* _Records to process_
━━━

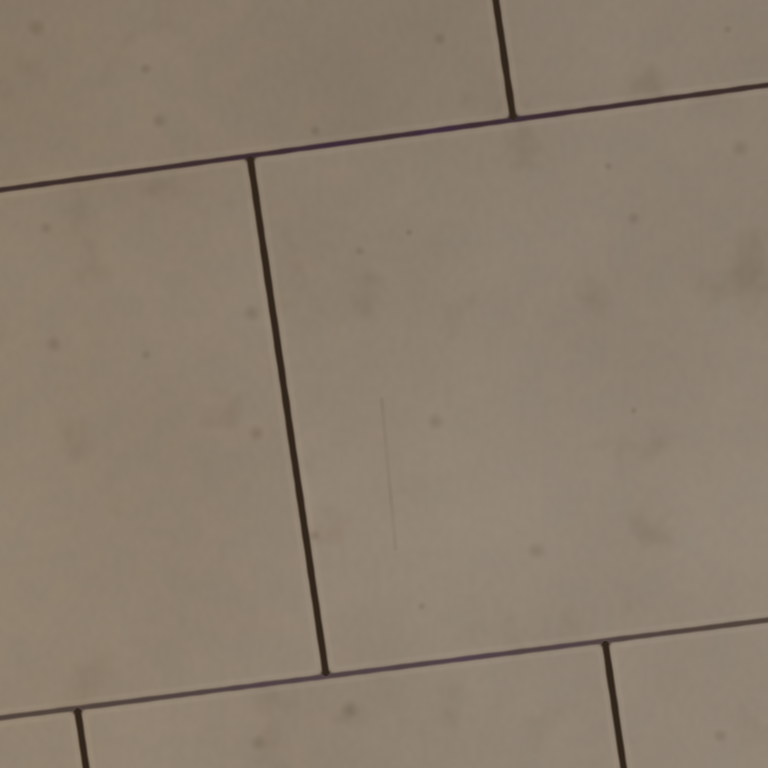
Write a WebGL 1 fragment shader that draws this texture.

```glsl
precision highp float;
// Large worn beige floor tiles in a tilted half-bond, with thin dark joints.

uniform vec2 u_resolution;

// Layout, in canvas units
const float ROW_BASE = 0.0651;      // height of the lower joint at the left edge
const float ROW_SLOPE = 0.1276;     // rise of the lower joint
const float ROW_HEIGHT = 0.6875;
const float ROW_SPREAD = 0.0091;    // rows widen slightly to the right
const float COL_LEAN = 0.147;       // lean of the upright joints
const float COL_BASE = 0.4425;
const float COL_WIDTH = 0.70;
const float BOND = 0.5;             // shift of each row, in tiles
const float BOND_SLIP = 0.028;      // laying error below the middle row
const float UPRIGHT_HALF = 0.0043;  // half widths of the joints
const float LEVEL_HALF = 0.0032;
const float CORNER = 0.007;         // rounding of tile corners
const float SOFTNESS = 0.0022;
const float RIM_WIDTH = 0.0055;

// Colours
const vec3 TILE = vec3(0.552, 0.502, 0.444);
const vec3 WARM_SHIFT = vec3(0.004, -0.004, -0.016);
const vec3 UPRIGHT_JOINT = vec3(0.19, 0.145, 0.105);
const vec3 LEVEL_JOINT = vec3(0.235, 0.180, 0.165);
const vec3 FADED_JOINT = vec3(0.315, 0.265, 0.235);
const vec3 VIOLET_SHIFT = vec3(0.0, -0.012, 0.055);

// Wear
const float MOTTLE = 0.035;
const float STAIN = 0.040;
const float GRAIN = 0.009;
const float SPECK = 0.045;
const float SPECK_CELLS = 8.0;
const vec2 SCRATCH_TOP = vec2(0.497, 0.480);
const vec2 SCRATCH_END = vec2(0.515, 0.286);

vec2 hash2(vec2 p) {
  vec3 q = fract(vec3(p.xyx) * vec3(0.1031, 0.1030, 0.0973));
  q += dot(q, q.yzx + 33.33);
  return fract((q.xx + q.yz) * q.zy);
}

float cornerSlope(vec2 cell, vec2 offset) {
  float angle = 6.2832 * hash2(cell).x;
  return dot(vec2(cos(angle), sin(angle)), offset);
}

float gradientNoise(vec2 p) {
  vec2 i = floor(p), f = fract(p);
  vec2 w = f * f * f * (f * (f * 6.0 - 15.0) + 10.0);
  vec2 e = vec2(1.0, 0.0);
  float low = mix(cornerSlope(i, f), cornerSlope(i + e, f - e), w.x);
  float high = mix(cornerSlope(i + e.yx, f - e.yx), cornerSlope(i + 1.0, f - 1.0), w.x);
  return mix(low, high, w.y);
}

float fbm(vec2 p) {
  float sum = 0.0, gain = 0.5;
  for (int i = 0; i < 4; i++) {
    sum += gain * gradientNoise(p);
    p = mat2(1.6, 1.2, -1.2, 1.6) * p + 17.3;
    gain *= 0.5;
  }
  return sum;
}

float segmentDistance(vec2 p, vec2 a, vec2 b) {
  vec2 ab = b - a;
  return length(p - a - ab * clamp(dot(p - a, ab) / dot(ab, ab), 0.0, 1.0));
}

float smoothMin(float a, float b, float k) {
  float h = max(k - abs(a - b), 0.0) / k;
  return min(a, b) - 0.25 * h * h * k;
}

// Small dark specks, one in some of the cells
float specks(vec2 p) {
  vec2 cell = floor(p * SPECK_CELLS);
  vec2 centre = 0.25 + 0.5 * hash2(cell + 41.0);
  vec2 kind = hash2(cell + 83.0);
  float d = length(fract(p * SPECK_CELLS) - centre);
  return step(0.6, kind.x) * (1.0 - smoothstep(0.0, mix(0.05, 0.13, kind.y), d));
}

void main() {
  float side = min(u_resolution.x, u_resolution.y);
  vec2 p = gl_FragCoord.xy / side;
  float blur = max(SOFTNESS, 0.75 / side);

  // Tile coordinates: rows, then columns shifted by row
  float rowHeight = ROW_HEIGHT + ROW_SPREAD * p.x;
  float v = (p.y - ROW_BASE - ROW_SLOPE * p.x) / rowHeight;
  float row = floor(v);
  float u = (p.x + COL_LEAN * p.y - COL_BASE) / COL_WIDTH;
  u -= BOND * row + BOND_SLIP * step(row, -0.5);
  vec2 tileId = vec2(floor(u), row);

  // Distance to the joints, with slightly uneven edges
  float wobble = 0.0007 * gradientNoise(p * 45.0);
  float upright = abs(fract(u + 0.5) - 0.5) * COL_WIDTH * 0.99 - UPRIGHT_HALF;
  float level = abs(fract(v + 0.5) - 0.5) * rowHeight * 0.99 - LEVEL_HALF;
  float joint = smoothMin(upright, level, CORNER) + wobble;

  // Tile face: broad light, mottling, stains and grain
  vec3 color = TILE + 0.012 * (hash2(tileId + 9.0).x - 0.5);
  color += mix(0.012, -0.030, smoothstep(0.15, 1.1, p.y - 0.1 * p.x));
  color += WARM_SHIFT * (1.0 - smoothstep(0.0, 0.75, p.x));
  vec2 tileShift = 7.0 * hash2(tileId + 21.0);
  color += MOTTLE * fbm(p * 3.5 + tileShift);
  float stain = smoothstep(0.12, 0.45, fbm(p * 7.0 + tileShift + 30.0));
  color -= STAIN * stain * vec3(0.9, 1.0, 1.05);
  color += GRAIN * gradientNoise(p * vec2(95.0, 70.0));
  color += 0.012 * gradientNoise(p * 24.0 + 5.0) * vec3(1.0, 0.4, 0.2);
  color -= SPECK * specks(p);

  // Faint scratch
  float scratch = segmentDistance(p, SCRATCH_TOP, SCRATCH_END);
  float broken = 0.65 + 0.6 * gradientNoise(p * 18.0);
  color -= 0.035 * broken * (1.0 - smoothstep(0.0005, 0.0045, scratch));

  // Pale worn rim, then the joint itself
  color += 0.018 * exp(-pow((joint - RIM_WIDTH) / 0.003, 2.0));
  float faded = 1.0 - smoothstep(0.2, 0.8, v);
  vec3 levelColor = mix(LEVEL_JOINT, FADED_JOINT, faded);
  float violet = smoothstep(0.5, 0.0, abs(p.x - 0.52));
  levelColor += VIOLET_SHIFT * violet * (0.8 + 0.8 * gradientNoise(p * 14.0));
  vec3 jointColor = mix(UPRIGHT_JOINT, levelColor, smoothstep(-0.002, 0.002, upright - level));
  color = mix(jointColor, color, smoothstep(-blur, blur, joint));

  gl_FragColor = vec4(color, 1.0);
}
```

━━━

* _What to produce_
Pictures should be left out when the records above are restated exactly.

* _Finished task_
Write a WebGL 1 fragment shader that draws this texture.

```glsl
precision highp float;
// Large worn beige floor tiles in a tilted half-bond, with thin dark joints.

uniform vec2 u_resolution;

// Layout, in canvas units
const float ROW_BASE = 0.0651;      // height of the lower joint at the left edge
const float ROW_SLOPE = 0.1276;     // rise of the lower joint
const float ROW_HEIGHT = 0.6875;
const float ROW_SPREAD = 0.0091;    // rows widen slightly to the right
const float COL_LEAN = 0.147;       // lean of the upright joints
const float COL_BASE = 0.4425;
const float COL_WIDTH = 0.70;
const float BOND = 0.5;             // shift of each row, in tiles
const float BOND_SLIP = 0.028;      // laying error below the middle row
const float UPRIGHT_HALF = 0.0043;  // half widths of the joints
const float LEVEL_HALF = 0.0032;
const float CORNER = 0.007;         // rounding of tile corners
const float SOFTNESS = 0.0022;
const float RIM_WIDTH = 0.0055;

// Colours
const vec3 TILE = vec3(0.552, 0.502, 0.444);
const vec3 WARM_SHIFT = vec3(0.004, -0.004, -0.016);
const vec3 UPRIGHT_JOINT = vec3(0.19, 0.145, 0.105);
const vec3 LEVEL_JOINT = vec3(0.235, 0.180, 0.165);
const vec3 FADED_JOINT = vec3(0.315, 0.265, 0.235);
const vec3 VIOLET_SHIFT = vec3(0.0, -0.012, 0.055);

// Wear
const float MOTTLE = 0.035;
const float STAIN = 0.040;
const float GRAIN = 0.009;
const float SPECK = 0.045;
const float SPECK_CELLS = 8.0;
const vec2 SCRATCH_TOP = vec2(0.497, 0.480);
const vec2 SCRATCH_END = vec2(0.515, 0.286);

vec2 hash2(vec2 p) {
  vec3 q = fract(vec3(p.xyx) * vec3(0.1031, 0.1030, 0.0973));
  q += dot(q, q.yzx + 33.33);
  return fract((q.xx + q.yz) * q.zy);
}

float cornerSlope(vec2 cell, vec2 offset) {
  float angle = 6.2832 * hash2(cell).x;
  return dot(vec2(cos(angle), sin(angle)), offset);
}

float gradientNoise(vec2 p) {
  vec2 i = floor(p), f = fract(p);
  vec2 w = f * f * f * (f * (f * 6.0 - 15.0) + 10.0);
  vec2 e = vec2(1.0, 0.0);
  float low = mix(cornerSlope(i, f), cornerSlope(i + e, f - e), w.x);
  float high = mix(cornerSlope(i + e.yx, f - e.yx), cornerSlope(i + 1.0, f - 1.0), w.x);
  return mix(low, high, w.y);
}

float fbm(vec2 p) {
  float sum = 0.0, gain = 0.5;
  for (int i = 0; i < 4; i++) {
    sum += gain * gradientNoise(p);
    p = mat2(1.6, 1.2, -1.2, 1.6) * p + 17.3;
    gain *= 0.5;
  }
  return sum;
}

float segmentDistance(vec2 p, vec2 a, vec2 b) {
  vec2 ab = b - a;
  return length(p - a - ab * clamp(dot(p - a, ab) / dot(ab, ab), 0.0, 1.0));
}

float smoothMin(float a, float b, float k) {
  float h = max(k - abs(a - b), 0.0) / k;
  return min(a, b) - 0.25 * h * h * k;
}

// Small dark specks, one in some of the cells
float specks(vec2 p) {
  vec2 cell = floor(p * SPECK_CELLS);
  vec2 centre = 0.25 + 0.5 * hash2(cell + 41.0);
  vec2 kind = hash2(cell + 83.0);
  float d = length(fract(p * SPECK_CELLS) - centre);
  return step(0.6, kind.x) * (1.0 - smoothstep(0.0, mix(0.05, 0.13, kind.y), d));
}

void main() {
  float side = min(u_resolution.x, u_resolution.y);
  vec2 p = gl_FragCoord.xy / side;
  float blur = max(SOFTNESS, 0.75 / side);

  // Tile coordinates: rows, then columns shifted by row
  float rowHeight = ROW_HEIGHT + ROW_SPREAD * p.x;
  float v = (p.y - ROW_BASE - ROW_SLOPE * p.x) / rowHeight;
  float row = floor(v);
  float u = (p.x + COL_LEAN * p.y - COL_BASE) / COL_WIDTH;
  u -= BOND * row + BOND_SLIP * step(row, -0.5);
  vec2 tileId = vec2(floor(u), row);

  // Distance to the joints, with slightly uneven edges
  float wobble = 0.0007 * gradientNoise(p * 45.0);
  float upright = abs(fract(u + 0.5) - 0.5) * COL_WIDTH * 0.99 - UPRIGHT_HALF;
  float level = abs(fract(v + 0.5) - 0.5) * rowHeight * 0.99 - LEVEL_HALF;
  float joint = smoothMin(upright, level, CORNER) + wobble;

  // Tile face: broad light, mottling, stains and grain
  vec3 color = TILE + 0.012 * (hash2(tileId + 9.0).x - 0.5);
  color += mix(0.012, -0.030, smoothstep(0.15, 1.1, p.y - 0.1 * p.x));
  color += WARM_SHIFT * (1.0 - smoothstep(0.0, 0.75, p.x));
  vec2 tileShift = 7.0 * hash2(tileId + 21.0);
  color += MOTTLE * fbm(p * 3.5 + tileShift);
  float stain = smoothstep(0.12, 0.45, fbm(p * 7.0 + tileShift + 30.0));
  color -= STAIN * stain * vec3(0.9, 1.0, 1.05);
  color += GRAIN * gradientNoise(p * vec2(95.0, 70.0));
  color += 0.012 * gradientNoise(p * 24.0 + 5.0) * vec3(1.0, 0.4, 0.2);
  color -= SPECK * specks(p);

  // Faint scratch
  float scratch = segmentDistance(p, SCRATCH_TOP, SCRATCH_END);
  float broken = 0.65 + 0.6 * gradientNoise(p * 18.0);
  color -= 0.035 * broken * (1.0 - smoothstep(0.0005, 0.0045, scratch));

  // Pale worn rim, then the joint itself
  color += 0.018 * exp(-pow((joint - RIM_WIDTH) / 0.003, 2.0));
  float faded = 1.0 - smoothstep(0.2, 0.8, v);
  vec3 levelColor = mix(LEVEL_JOINT, FADED_JOINT, faded);
  float violet = smoothstep(0.5, 0.0, abs(p.x - 0.52));
  levelColor += VIOLET_SHIFT * violet * (0.8 + 0.8 * gradientNoise(p * 14.0));
  vec3 jointColor = mix(UPRIGHT_JOINT, levelColor, smoothstep(-0.002, 0.002, upright - level));
  color = mix(jointColor, color, smoothstep(-blur, blur, joint));

  gl_FragColor = vec4(color, 1.0);
}
```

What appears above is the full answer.